Two people perished in separate house fires on Sunday, in Tallinn, and in Türi, Järva County.
The tragedies bring the number of people to have perished in fires in Estonia this year to six.
The Alarm Center (Häirekeskus) at 6:41 a.m. Sunday received a report of a fire in a two-story wooden apartment building on Tallinna mnt in Türi, and Rescue Board (Päästeamet) personnel were on the scene four minutes later.
The conflagration had taken hold and spread quickly, under the roof of the wooden building. Those exiting the building said that it was possible another individual was still inside.
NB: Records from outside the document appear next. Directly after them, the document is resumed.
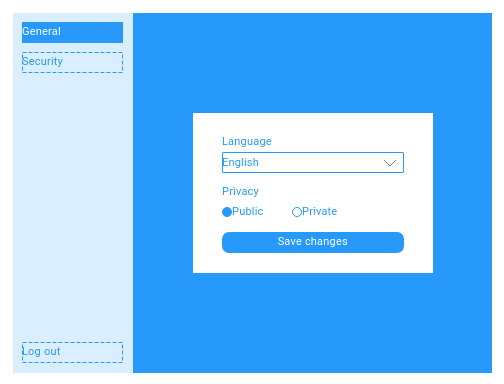
<!DOCTYPE html>
<html lang="en">
<head>
<meta charset="utf-8">
<title>Settings</title>
<style>
:root { --blue: #2699fb; --pale: #d9efff; --white: #fff; --chevron: #7f8a94; }
* { box-sizing: border-box; margin: 0; padding: 0; }
body {
  width: 504px; height: 384px; overflow: hidden; background: var(--white);
  font: 11px/20px Roboto, "Open Sans", sans-serif; letter-spacing: .2px; color: var(--blue);
}
a { color: inherit; text-decoration: none; }
.settings { display: flex; width: 504px; height: 384px; padding: 12.5px 12px 11.5px 12.5px; }
.sidebar {
  display: flex; flex-direction: column; gap: 9px; width: 120.5px;
  padding: 9.5px; background: var(--pale);
}
.nav-item { position: relative; display: block; width: 101px; height: 21px; }
.nav-item.active { height: 20.5px; background: var(--blue); color: var(--white); }
.nav-item.logout { margin-top: auto; }
.outline { position: absolute; left: 0; top: 0; width: 101px; height: 21px; }
.outline rect { fill: none; stroke: var(--blue); stroke-dasharray: 4 2; }
.content { flex: 1; padding: 100px 0 0 59.5px; background: var(--blue); }
.panel {
  display: flex; flex-direction: column; width: 240.5px; height: 160px;
  padding: 19.5px 29.5px; background: var(--white);
}
.label { height: 20px; }
.select {
  display: flex; justify-content: space-between; align-items: center;
  height: 21px; margin-bottom: 9px; padding-right: 6px; border: 1px solid var(--blue); border-radius: 1px;
}
.select span { margin-left: -1px; }
.chevron { width: 14px; height: 8px; fill: none; stroke: var(--chevron); }
.choices { display: flex; height: 20px; margin-bottom: 10px; }
.choice { display: flex; align-items: center; width: 70px; }
.dot { flex: none; width: 10px; height: 10px; border: 1px solid var(--blue); border-radius: 50%; }
.dot.chosen { background: var(--blue); }
.save {
  display: block; height: 21px; border-radius: 7px; background: var(--blue);
  color: var(--white); text-align: center;
}
</style>
</head>
<body>
<div class="settings">
  <nav class="sidebar">
    <a class="nav-item active" href="#">General</a>
    <a class="nav-item" href="#">
      <svg class="outline" viewBox="0 0 101 21" aria-hidden="true"><rect x="0.5" y="0.5" width="100" height="20"/></svg>Security</a>
    <a class="nav-item logout" href="#">
      <svg class="outline" viewBox="0 0 101 21" aria-hidden="true"><rect x="0.5" y="0.5" width="100" height="20"/></svg>Log out</a>
  </nav>
  <main class="content">
    <section class="panel">
      <p class="label">Language</p>
      <div class="select">
        <span>English</span>
        <svg class="chevron" viewBox="0 0 14 8" aria-hidden="true"><path d="M1 1L7 7L13 1"/></svg>
      </div>
      <p class="label">Privacy</p>
      <div class="choices">
        <div class="choice"><span class="dot chosen"></span>Public</div>
        <div class="choice"><span class="dot"></span>Private</div>
      </div>
      <a class="save" href="#">Save changes</a>
    </section>
  </main>
</div>
</body>
</html>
A Rescue Board officer wearing breathing apparatus subsequently found the body of a woman after entering the house.
One survivor was hospitalized due to the effects of smoke inhalation.
The fire was localized by a little after 9.00 a.m., and the work to fully extinguish the building's structures then began. In addition to the brigade from Türi, brigades from Paide, Järvakandi and Vändra were present, while a fire truck from Pärnu and the field manager and volunteer rescuers from Oisu and Väätsa were also on the scene.
In Tallinn, the Alarm center received a call to Puhangu tanäv in Põhja Tallinn at 6:38 a.m. Rescue Board crews arrived four minutes later, when it became apparent that there was a slight smell of combustion in the stairwell of a four-story apartment block, while smoke was rising up a ventilation shaft to the roof.
Rescue Board members then started looking for the source of the fire.
Upon further investigation, the Rescue Board personnel focused their attention on a second floor apartment which appeared to be the source of the smoke, and at 7:37 am. discovered a deceased individual, on a sofa inside the residence which had caught fire.
Members of the Lilleküla brigade then located the conflagration's source and used equipment to ventilate the apartment rooms and building.
No smoke detector was found to be installed in the residence.
In both cases, further proceedings will clarify causes and circumstances more precisely.
Editor: Andrew Whyte, Karin Koppel